#### Input for this task
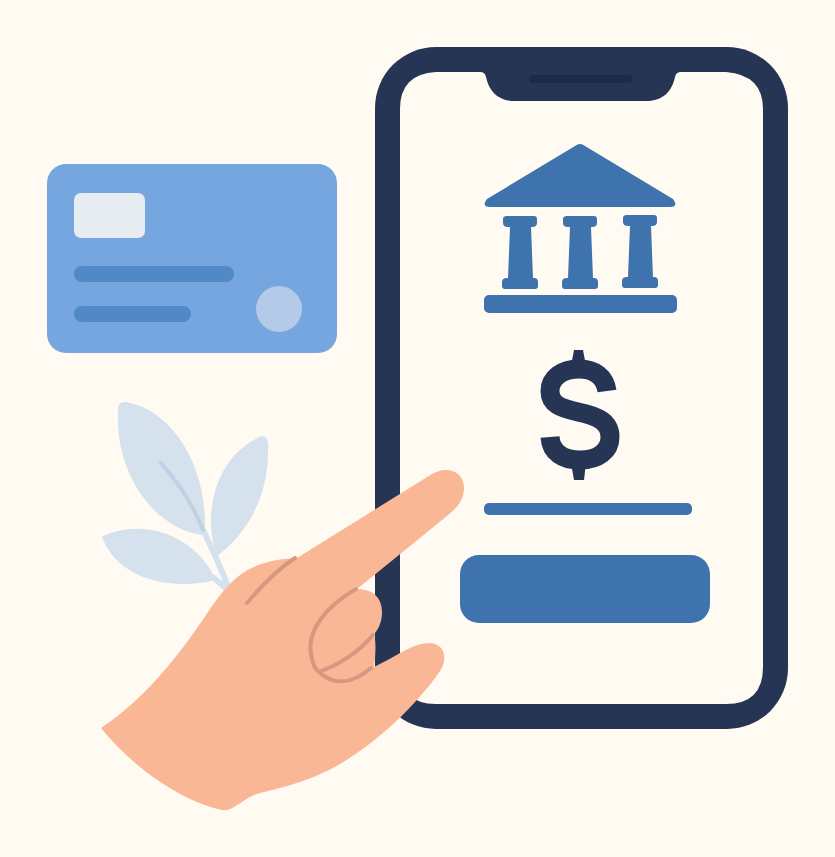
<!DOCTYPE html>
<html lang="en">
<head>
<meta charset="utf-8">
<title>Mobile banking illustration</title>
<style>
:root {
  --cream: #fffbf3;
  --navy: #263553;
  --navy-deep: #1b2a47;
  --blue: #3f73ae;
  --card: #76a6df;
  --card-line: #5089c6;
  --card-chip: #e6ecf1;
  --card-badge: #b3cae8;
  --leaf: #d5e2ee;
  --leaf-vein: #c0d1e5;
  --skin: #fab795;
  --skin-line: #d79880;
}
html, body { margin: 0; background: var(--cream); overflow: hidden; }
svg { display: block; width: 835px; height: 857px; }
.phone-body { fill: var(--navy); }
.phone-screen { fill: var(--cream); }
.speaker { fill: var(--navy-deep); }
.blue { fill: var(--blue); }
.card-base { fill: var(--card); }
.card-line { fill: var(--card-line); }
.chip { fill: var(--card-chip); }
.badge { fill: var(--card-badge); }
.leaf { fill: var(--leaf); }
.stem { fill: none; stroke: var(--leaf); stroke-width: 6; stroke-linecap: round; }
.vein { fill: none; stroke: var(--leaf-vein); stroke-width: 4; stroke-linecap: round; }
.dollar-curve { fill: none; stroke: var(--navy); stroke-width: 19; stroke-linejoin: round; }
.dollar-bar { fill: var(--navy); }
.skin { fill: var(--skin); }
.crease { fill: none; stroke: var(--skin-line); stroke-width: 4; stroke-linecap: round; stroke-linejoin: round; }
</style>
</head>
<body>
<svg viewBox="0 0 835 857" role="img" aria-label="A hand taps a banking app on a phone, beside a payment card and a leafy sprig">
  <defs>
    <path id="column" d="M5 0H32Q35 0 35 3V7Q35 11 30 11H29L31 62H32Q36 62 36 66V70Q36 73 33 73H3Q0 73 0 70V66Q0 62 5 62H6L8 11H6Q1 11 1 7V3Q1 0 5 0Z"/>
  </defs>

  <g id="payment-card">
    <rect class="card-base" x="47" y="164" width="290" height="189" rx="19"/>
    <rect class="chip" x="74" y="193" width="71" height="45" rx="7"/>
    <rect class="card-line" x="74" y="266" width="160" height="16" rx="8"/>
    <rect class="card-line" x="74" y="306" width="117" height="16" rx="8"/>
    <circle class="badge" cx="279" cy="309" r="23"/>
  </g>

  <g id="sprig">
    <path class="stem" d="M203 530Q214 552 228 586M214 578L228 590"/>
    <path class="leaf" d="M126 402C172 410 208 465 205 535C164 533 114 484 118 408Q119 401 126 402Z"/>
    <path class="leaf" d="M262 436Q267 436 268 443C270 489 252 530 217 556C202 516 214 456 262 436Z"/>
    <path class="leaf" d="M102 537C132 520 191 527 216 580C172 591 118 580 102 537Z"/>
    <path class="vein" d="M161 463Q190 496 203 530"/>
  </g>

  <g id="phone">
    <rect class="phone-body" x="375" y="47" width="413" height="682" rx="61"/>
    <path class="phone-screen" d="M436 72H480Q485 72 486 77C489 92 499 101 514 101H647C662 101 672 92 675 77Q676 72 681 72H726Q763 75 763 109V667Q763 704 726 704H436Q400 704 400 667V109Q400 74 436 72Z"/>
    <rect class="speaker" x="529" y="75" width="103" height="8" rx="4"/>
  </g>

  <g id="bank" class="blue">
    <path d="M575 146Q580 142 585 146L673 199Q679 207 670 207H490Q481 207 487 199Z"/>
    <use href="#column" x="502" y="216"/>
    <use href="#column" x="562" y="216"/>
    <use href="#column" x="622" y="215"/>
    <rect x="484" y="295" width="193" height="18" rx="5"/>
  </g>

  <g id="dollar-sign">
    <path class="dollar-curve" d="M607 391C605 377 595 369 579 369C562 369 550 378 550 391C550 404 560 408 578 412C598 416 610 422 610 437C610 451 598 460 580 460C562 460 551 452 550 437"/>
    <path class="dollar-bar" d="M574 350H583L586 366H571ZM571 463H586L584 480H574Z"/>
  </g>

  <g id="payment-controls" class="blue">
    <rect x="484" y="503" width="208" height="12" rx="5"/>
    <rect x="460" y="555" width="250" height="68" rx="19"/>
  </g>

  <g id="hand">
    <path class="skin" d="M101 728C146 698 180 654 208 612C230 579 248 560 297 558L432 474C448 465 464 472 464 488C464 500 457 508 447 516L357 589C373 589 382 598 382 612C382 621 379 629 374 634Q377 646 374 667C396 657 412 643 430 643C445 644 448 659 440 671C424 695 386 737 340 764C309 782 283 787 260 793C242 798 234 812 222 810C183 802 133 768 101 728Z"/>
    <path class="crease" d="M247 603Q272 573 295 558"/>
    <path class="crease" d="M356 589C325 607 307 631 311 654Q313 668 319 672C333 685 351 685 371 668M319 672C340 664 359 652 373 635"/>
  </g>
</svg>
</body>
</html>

#### Instructions for the task
Set down all of the material word for word, but keep each picture out.

#### Expected answer
<!DOCTYPE html>
<html lang="en">
<head>
<meta charset="utf-8">
<title>Mobile banking illustration</title>
<style>
:root {
  --cream: #fffbf3;
  --navy: #263553;
  --navy-deep: #1b2a47;
  --blue: #3f73ae;
  --card: #76a6df;
  --card-line: #5089c6;
  --card-chip: #e6ecf1;
  --card-badge: #b3cae8;
  --leaf: #d5e2ee;
  --leaf-vein: #c0d1e5;
  --skin: #fab795;
  --skin-line: #d79880;
}
html, body { margin: 0; background: var(--cream); overflow: hidden; }
svg { display: block; width: 835px; height: 857px; }
.phone-body { fill: var(--navy); }
.phone-screen { fill: var(--cream); }
.speaker { fill: var(--navy-deep); }
.blue { fill: var(--blue); }
.card-base { fill: var(--card); }
.card-line { fill: var(--card-line); }
.chip { fill: var(--card-chip); }
.badge { fill: var(--card-badge); }
.leaf { fill: var(--leaf); }
.stem { fill: none; stroke: var(--leaf); stroke-width: 6; stroke-linecap: round; }
.vein { fill: none; stroke: var(--leaf-vein); stroke-width: 4; stroke-linecap: round; }
.dollar-curve { fill: none; stroke: var(--navy); stroke-width: 19; stroke-linejoin: round; }
.dollar-bar { fill: var(--navy); }
.skin { fill: var(--skin); }
.crease { fill: none; stroke: var(--skin-line); stroke-width: 4; stroke-linecap: round; stroke-linejoin: round; }
</style>
</head>
<body>
<svg viewBox="0 0 835 857" role="img" aria-label="A hand taps a banking app on a phone, beside a payment card and a leafy sprig">
  <defs>
    <path id="column" d="M5 0H32Q35 0 35 3V7Q35 11 30 11H29L31 62H32Q36 62 36 66V70Q36 73 33 73H3Q0 73 0 70V66Q0 62 5 62H6L8 11H6Q1 11 1 7V3Q1 0 5 0Z"/>
  </defs>

  <g id="payment-card">
    <rect class="card-base" x="47" y="164" width="290" height="189" rx="19"/>
    <rect class="chip" x="74" y="193" width="71" height="45" rx="7"/>
    <rect class="card-line" x="74" y="266" width="160" height="16" rx="8"/>
    <rect class="card-line" x="74" y="306" width="117" height="16" rx="8"/>
    <circle class="badge" cx="279" cy="309" r="23"/>
  </g>

  <g id="sprig">
    <path class="stem" d="M203 530Q214 552 228 586M214 578L228 590"/>
    <path class="leaf" d="M126 402C172 410 208 465 205 535C164 533 114 484 118 408Q119 401 126 402Z"/>
    <path class="leaf" d="M262 436Q267 436 268 443C270 489 252 530 217 556C202 516 214 456 262 436Z"/>
    <path class="leaf" d="M102 537C132 520 191 527 216 580C172 591 118 580 102 537Z"/>
    <path class="vein" d="M161 463Q190 496 203 530"/>
  </g>

  <g id="phone">
    <rect class="phone-body" x="375" y="47" width="413" height="682" rx="61"/>
    <path class="phone-screen" d="M436 72H480Q485 72 486 77C489 92 499 101 514 101H647C662 101 672 92 675 77Q676 72 681 72H726Q763 75 763 109V667Q763 704 726 704H436Q400 704 400 667V109Q400 74 436 72Z"/>
    <rect class="speaker" x="529" y="75" width="103" height="8" rx="4"/>
  </g>

  <g id="bank" class="blue">
    <path d="M575 146Q580 142 585 146L673 199Q679 207 670 207H490Q481 207 487 199Z"/>
    <use href="#column" x="502" y="216"/>
    <use href="#column" x="562" y="216"/>
    <use href="#column" x="622" y="215"/>
    <rect x="484" y="295" width="193" height="18" rx="5"/>
  </g>

  <g id="dollar-sign">
    <path class="dollar-curve" d="M607 391C605 377 595 369 579 369C562 369 550 378 550 391C550 404 560 408 578 412C598 416 610 422 610 437C610 451 598 460 580 460C562 460 551 452 550 437"/>
    <path class="dollar-bar" d="M574 350H583L586 366H571ZM571 463H586L584 480H574Z"/>
  </g>

  <g id="payment-controls" class="blue">
    <rect x="484" y="503" width="208" height="12" rx="5"/>
    <rect x="460" y="555" width="250" height="68" rx="19"/>
  </g>

  <g id="hand">
    <path class="skin" d="M101 728C146 698 180 654 208 612C230 579 248 560 297 558L432 474C448 465 464 472 464 488C464 500 457 508 447 516L357 589C373 589 382 598 382 612C382 621 379 629 374 634Q377 646 374 667C396 657 412 643 430 643C445 644 448 659 440 671C424 695 386 737 340 764C309 782 283 787 260 793C242 798 234 812 222 810C183 802 133 768 101 728Z"/>
    <path class="crease" d="M247 603Q272 573 295 558"/>
    <path class="crease" d="M356 589C325 607 307 631 311 654Q313 668 319 672C333 685 351 685 371 668M319 672C340 664 359 652 373 635"/>
  </g>
</svg>
</body>
</html>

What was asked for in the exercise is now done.